── Records supplied ──
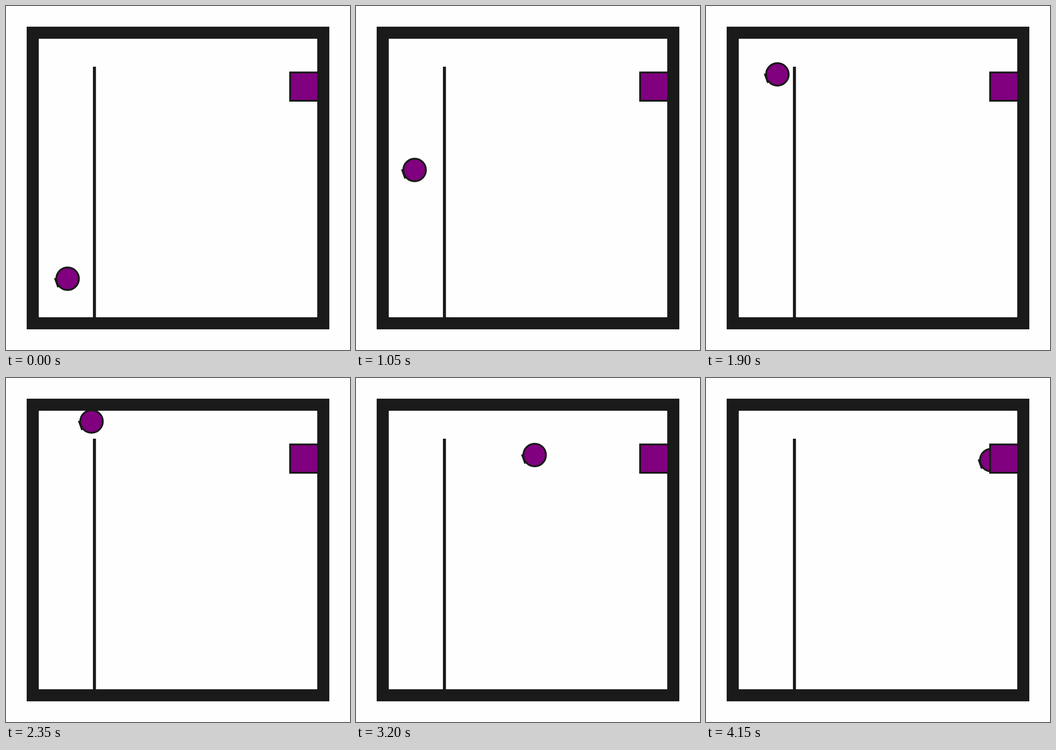
Animation, 748 px wide and 748 px high, one loop 4.2 s. Source, as an HTML page:

```html
<!DOCTYPE html>
<html>
<head>
<meta charset="utf-8">
<style>
  html, body { margin: 0; width: 100%; height: 100%; overflow: hidden; background: #fefefe; }
  svg { display: block; width: 748px; height: 748px; }
</style>
</head>
<body>
<svg viewBox="0 0 748 748" fill="#800080" stroke="#1a1a1a" stroke-width="4">
  <g id="ball">
    <path d="M-29.5-.8L-22.4 19.2L-10 14.7L-17-5.2Z" fill="#1a1a1a" stroke="none"/>
    <circle r="24.5"/>
  </g>
  <rect x="617.8" y="144.5" width="72" height="61.5"/>
  <path d="M192.3 132V690" stroke-width="6.6"/>
  <rect x="58.1" y="58.1" width="631.8" height="631.8" fill="none" stroke-width="26.3"/>
</svg>
<script>
const STEP = 50, STEPS = 84;
const ball = document.getElementById('ball');

// Key points of the smooth path: moves made, x, y.
const path = [
  [0, 134, 593], [4, 145, 559], [8, 127, 515], [15, 112.7, 429.5],
  [21, 127.5, 356.5], [31, 147, 235], [42, 163.5, 102.5], [44, 186, 94.5],
  [52, 279, 145], [61, 388.5, 167.5], [69, 486.5, 179], [80, 620.3, 178.5]
];
// Steps on which the top wall blocks the ball.
const blocked = [43, 44, 46];

// Slope through the neighbours of point i on one axis.
function slope(i, axis) {
  const a = path[Math.max(i - 1, 0)], b = path[Math.min(i + 1, path.length - 1)];
  return (b[axis] - a[axis]) / (b[0] - a[0]);
}

// Cubic Hermite curve through the key points.
function position(n) {
  const i = Math.max(1, path.findIndex(p => p[0] >= n));
  const a = path[i - 1], b = path[i], span = b[0] - a[0];
  const k = (n - a[0]) / span, j = 1 - k;
  return [1, 2].map(axis =>
    j * j * (1 + 2 * k) * a[axis] + k * k * (1 + 2 * j) * b[axis] +
    span * k * j * (j * slope(i - 1, axis) - k * slope(i, axis)));
}

const start = performance.now();
function draw(now) {
  const step = Math.floor(Math.max(0, now - start) / STEP) % STEPS;
  const moves = step - blocked.filter(b => b <= step).length;
  const [x, y] = position(moves);
  ball.setAttribute('transform', `translate(${x} ${y})`);
  requestAnimationFrame(draw);
}
draw(start);
</script>
</body>
</html>
```
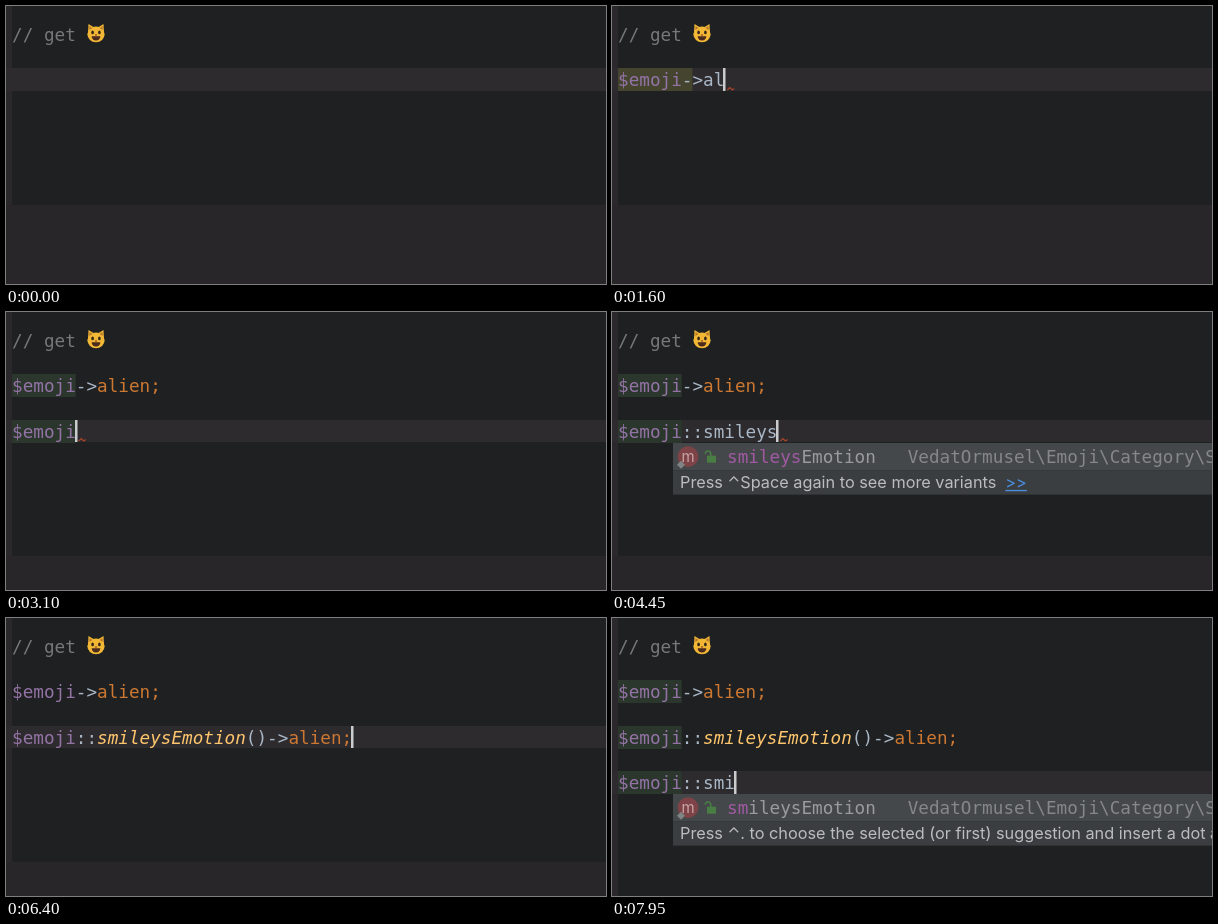
Animation, 600 px wide and 278 px high, one loop 8 s. Source, as an HTML page with a canvas:

```html
<!DOCTYPE html>
<html lang="en">
<head>
<meta charset="utf-8">
<title>Code completion</title>
<style>
html, body { margin: 0; width: 100%; height: 100%; overflow: hidden; background: #1e2021; }
canvas { display: block; }
</style>
</head>
<body>
<canvas id="stage" width="600" height="278"></canvas>
<script>
const ctx = document.getElementById('stage').getContext('2d');
const W = 600, H = 278, LOOP = 8000;
const LEFT = 6, ADVANCE = 10.63, LINE = 22.7, ROW = 27.3;
const MONO = '17.65px "DejaVu Sans Mono", monospace';
const SANS = '16.3px Inter, "DejaVu Sans", sans-serif';
const NAMESPACE = 'VedatOrmusel\\Emoji\\';

const colors = {
  editor: '#1e2021', panel: '#282628', gutter: '#2a282a', current: '#2e2b2e',
  olive: '#45452f', green: '#2b362d', comment: '#767879',
  variable: '#9373a5', plain: '#a9b7c6', field: '#cc7832', method: '#ffc66d',
  popup: '#313435', selected: '#45484a', hint: '#3b3e40',
  item: '#999b9c', type: '#858788', match: '#a05aa3'
};

// Edits: the text of a line from a given time on
const edits = [];
const setLine = (line, text, time) => edits.push({ line, text, time });
const type = (line, before, added, start, gap) => {
  for (let i = 1; i <= added.length; i++) {
    setLine(line, before + added.slice(0, i), start + (i - 1) * gap);
  }
};
const CALL = '$emoji::smileysEmotion()';

setLine(3, '', 0);
type(3, '', '$emoji', 350, 120);
type(3, '$emoji', '->al', 1200, 130);
setLine(3, '$emoji->alien', 2000);
setLine(3, '$emoji->alien;', 2150);
setLine(4, '', 2350);
setLine(5, '', 2450);
type(5, '', '$emoji', 2580, 95);
type(5, '$emoji', '::smileys', 3350, 115);
setLine(5, CALL, 4700);
type(5, CALL, '->', 5250, 150);
setLine(5, CALL + '->alien', 6100);
setLine(5, CALL + '->alien;', 6250);
setLine(6, '', 6420);
setLine(7, '', 6530);
type(7, '', '$emoji', 6680, 125);
type(7, '$emoji', '::smi', 7450, 120);

const AGAIN = 'Press ⌃Space again to see more variants';
const DOT = 'Press ⌃. to choose the selected (or first) suggestion and insert a dot afterwards';
const variables = ['emoji'];
const emotion = ['smileysEmotion'];
const methods = ['smileysEmotion', 'activities', 'animalsNature', 'flags', 'foodDrink', 'objects'];
const filtered = ['alien', 'alienMonster', 'alembic', 'flagAlbania', 'flagAlgeria', 'balloon', 'medal'];
const fields = ['alien', 'grinningCat', 'alienMonster', 'angerSymbol', 'angryFace', 'angryFaceWithHorns'];

const popups = [
  { from: 400, to: 980, line: 3, col: 1, icon: '$', items: variables, hint: DOT },
  { from: 1680, to: 2000, line: 3, col: 8, icon: 'f', items: filtered },
  { from: 2650, to: 3070, line: 5, col: 1, icon: '$', items: variables, hint: DOT },
  { from: 3560, to: 3760, line: 5, col: 8, icon: 'm', items: methods },
  { from: 3760, to: 4700, line: 5, col: 8, icon: 'm', items: emotion, hint: AGAIN },
  { from: 5500, to: 6100, line: 5, col: 26, icon: 'f', items: fields },
  { from: 6730, to: 7340, line: 7, col: 1, icon: '$', items: variables, hint: DOT },
  { from: 7650, to: 7790, line: 7, col: 8, icon: 'm', items: methods },
  { from: 7790, to: LOOP, line: 7, col: 8, icon: 'm', items: emotion, hint: DOT }
];

const highlights = [
  { from: 1000, to: 1330, lines: [3], length: 6, color: colors.green },
  { from: 1400, to: 2200, lines: [3], length: 7, color: colors.olive },
  { from: 3080, to: 4700, lines: [3, 5], length: 6, color: colors.green },
  { from: 5400, to: 6300, lines: [5], length: 25, color: colors.olive },
  { from: 7400, to: LOOP, lines: [3, 5, 7], length: 6, color: colors.green }
];

const errors = [
  { from: 1400, to: 2000 }, { from: 3080, to: 4700 }, { from: 5400, to: 6100 }
];

const active = t => span => t >= span.from && t < span.to;
const lineTop = line => 62.3 + (line - 3) * LINE;
const columnX = col => LEFT + col * ADVANCE;

function rect(x, y, w, h, color) {
  ctx.fillStyle = color;
  ctx.fillRect(x, y, w, h);
}

function ellipse(x, y, rx, ry, color) {
  ctx.fillStyle = color;
  ctx.beginPath();
  ctx.ellipse(x, y, rx, ry, 0, 0, Math.PI * 2);
  ctx.fill();
}

function polygon(points, color) {
  ctx.fillStyle = color;
  ctx.beginPath();
  points.forEach(([x, y]) => ctx.lineTo(x, y));
  ctx.fill();
}

function mono(text, x, y, color, italic) {
  ctx.font = (italic ? 'italic ' : '') + MONO;
  ctx.fillStyle = color;
  [...text].forEach((char, i) => ctx.fillText(char, x + i * ADVANCE, y));
}

function code(text, line) {
  let x = LEFT;
  const y = lineTop(line) + 17.9;
  for (const token of text.split(/(\$[a-z]*|smileysEmotion(?=\()|alien|;)/)) {
    const called = token === 'smileysEmotion';
    const color = token[0] === '$' ? colors.variable
      : called ? colors.method
      : token === 'alien' || token === ';' ? colors.field : colors.plain;
    mono(token, x, y, color, called);
    x += token.length * ADVANCE;
  }
}

function cat(x, y) {
  const fur = '#f2b835';
  polygon([[x - 8, y], [x - 7.5, y - 10], [x - 1, y - 6]], fur);
  polygon([[x + 8, y], [x + 7.5, y - 10], [x + 1, y - 6]], fur);
  ellipse(x, y + 0.3, 8.6, 7.9, fur);
  for (const side of [-1, 1]) {
    polygon([[x + side * 6.6, y - 4], [x + side * 6.5, y - 8], [x + side * 3.6, y - 6]], '#b8742c');
    ellipse(x + side * 3.4, y - 1.6, 1.3, 1.9, '#33251a');
  }
  ellipse(x, y + 1, 1.2, 0.8, '#8b4a2b');
  ctx.fillStyle = '#4a2b1d';
  ctx.beginPath();
  ctx.arc(x, y + 2.3, 4.3, 0, Math.PI);
  ctx.fill();
}

function badge(x, y, letter) {
  const isMethod = letter === 'm';
  ellipse(x, y, 10.4, 10.4, isMethod ? '#7d4347' : '#805c2c');
  ctx.font = '15px Inter, sans-serif';
  ctx.textAlign = 'center';
  ctx.fillStyle = isMethod ? '#c9a5a6' : '#c9a66b';
  if (!isMethod) ctx.fillStyle = '#2f2a21';
  ctx.fillText(letter, x, y + 5);
  ctx.textAlign = 'left';
  if (!isMethod) return;
  polygon([[x - 7, y + 4], [x - 3, y + 8], [x - 7, y + 12], [x - 11, y + 8]], '#7f8485');
  const lockX = x + 23;
  rect(lockX - 4, y - 1, 9, 7, '#4a7d43');
  ctx.strokeStyle = '#4a7d43';
  ctx.lineWidth = 1.6;
  ctx.beginPath();
  ctx.arc(lockX - 3, y - 3, 2.7, Math.PI, 0);
  ctx.lineTo(lockX - 0.3, y);
  ctx.stroke();
}

function drawHint(text, x, y) {
  ctx.font = SANS;
  ctx.fillStyle = '#bbbcbd';
  ctx.fillText(text, x, y);
  if (text !== AGAIN) return;
  const linkX = x + ctx.measureText(text).width + 9;
  ctx.fillStyle = '#4b8fe2';
  ctx.fillText('>>', linkX, y);
  ctx.fillRect(linkX, y + 2, ctx.measureText('>>').width, 1.3);
}

function drawPopup({ line, col, icon, items, hint }, prefix) {
  const left = Math.round(columnX(col) - 30.5);
  const top = Math.round(lineTop(line + 1) + 0.6);
  const textX = left + (icon === 'm' ? 54 : 31);
  rect(left, top, W - left, items.length * ROW, colors.popup);
  rect(left, top, W - left, ROW, colors.selected);

  items.forEach((name, i) => {
    const y = top + i * ROW;
    const matched = prefix && name.startsWith(prefix) ? prefix.length : 0;
    badge(left + 15, y + 13.7, icon);
    mono(name.slice(0, matched), textX, y + 19.5, colors.match);
    mono(name.slice(matched), textX + matched * ADVANCE, y + 19.5, colors.item);
    if (icon === 'm') {
      mono(NAMESPACE + 'Category\\S', textX + 17 * ADVANCE, y + 19.5, colors.type);
    } else if (icon === '$') {
      mono(NAMESPACE + 'Emoji', 390, y + 19.5, colors.type);
    }
  });

  if (hint) {
    const y = top + items.length * ROW;
    rect(left, y, W - left, 24.3, colors.hint);
    drawHint(hint, left + 7, y + 17.6);
  }
}

function squiggle(x, y) {
  ctx.strokeStyle = '#a8452a';
  ctx.lineWidth = 1.2;
  ctx.beginPath();
  ctx.moveTo(x, y + 2);
  ctx.lineTo(x + 2.5, y - 0.5);
  ctx.lineTo(x + 5, y + 2);
  ctx.lineTo(x + 7, y + 0.5);
  ctx.stroke();
}

function documentAt(t) {
  const lines = {};
  let caret = 3;
  for (const { line, text, time } of edits) {
    if (time > t) break;
    lines[line] = text;
    caret = line;
  }
  return { lines, caret };
}

function draw(t) {
  const { lines, caret } = documentAt(t);
  const top = Math.round(lineTop(caret));
  const bottom = Math.round(lineTop(caret + 1));
  const caretX = columnX(lines[caret].length);

  rect(0, 0, W, H, colors.panel);
  rect(0, 0, LEFT, H, colors.gutter);
  rect(LEFT, 0, W - LEFT, bottom + 114, colors.editor);
  rect(0, bottom + 114, W, H, colors.panel);
  rect(0, top, W, bottom - top, colors.current);

  for (const mark of highlights.filter(active(t))) {
    for (const line of mark.lines) {
      const y = Math.round(lineTop(line));
      rect(LEFT, y, mark.length * ADVANCE, 23, mark.color);
    }
  }

  mono('// get', LEFT, lineTop(1) + 17.9, colors.comment);
  cat(90, 28);
  for (const line in lines) code(lines[line], +line);

  if (errors.some(active(t))) squiggle(caretX + 3, bottom - 3);
  if (t >= 150) rect(Math.round(caretX) - 1, top, 2.5, bottom - top, '#c9cbcc');

  // Suggestions follow the typing with a short delay
  const earlier = documentAt(t - 60).lines;
  for (const popup of popups.filter(active(t))) {
    drawPopup(popup, (earlier[popup.line] || '').slice(popup.col));
  }
}

const start = performance.now();
function tick() {
  draw((performance.now() - start) % LOOP);
  requestAnimationFrame(tick);
}
tick();
</script>
</body>
</html>
```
───
• [What this task involves]:
Go through the records and report each line that contains "ellipse".

• [Written solution]:
function ellipse(x, y, rx, ry, color) {
  ctx.ellipse(x, y, rx, ry, 0, 0, Math.PI * 2);
  ellipse(x, y + 0.3, 8.6, 7.9, fur);
    ellipse(x + side * 3.4, y - 1.6, 1.3, 1.9, '#33251a');
  ellipse(x, y + 1, 1.2, 0.8, '#8b4a2b');
  ellipse(x, y, 10.4, 10.4, isMethod ? '#7d4347' : '#805c2c');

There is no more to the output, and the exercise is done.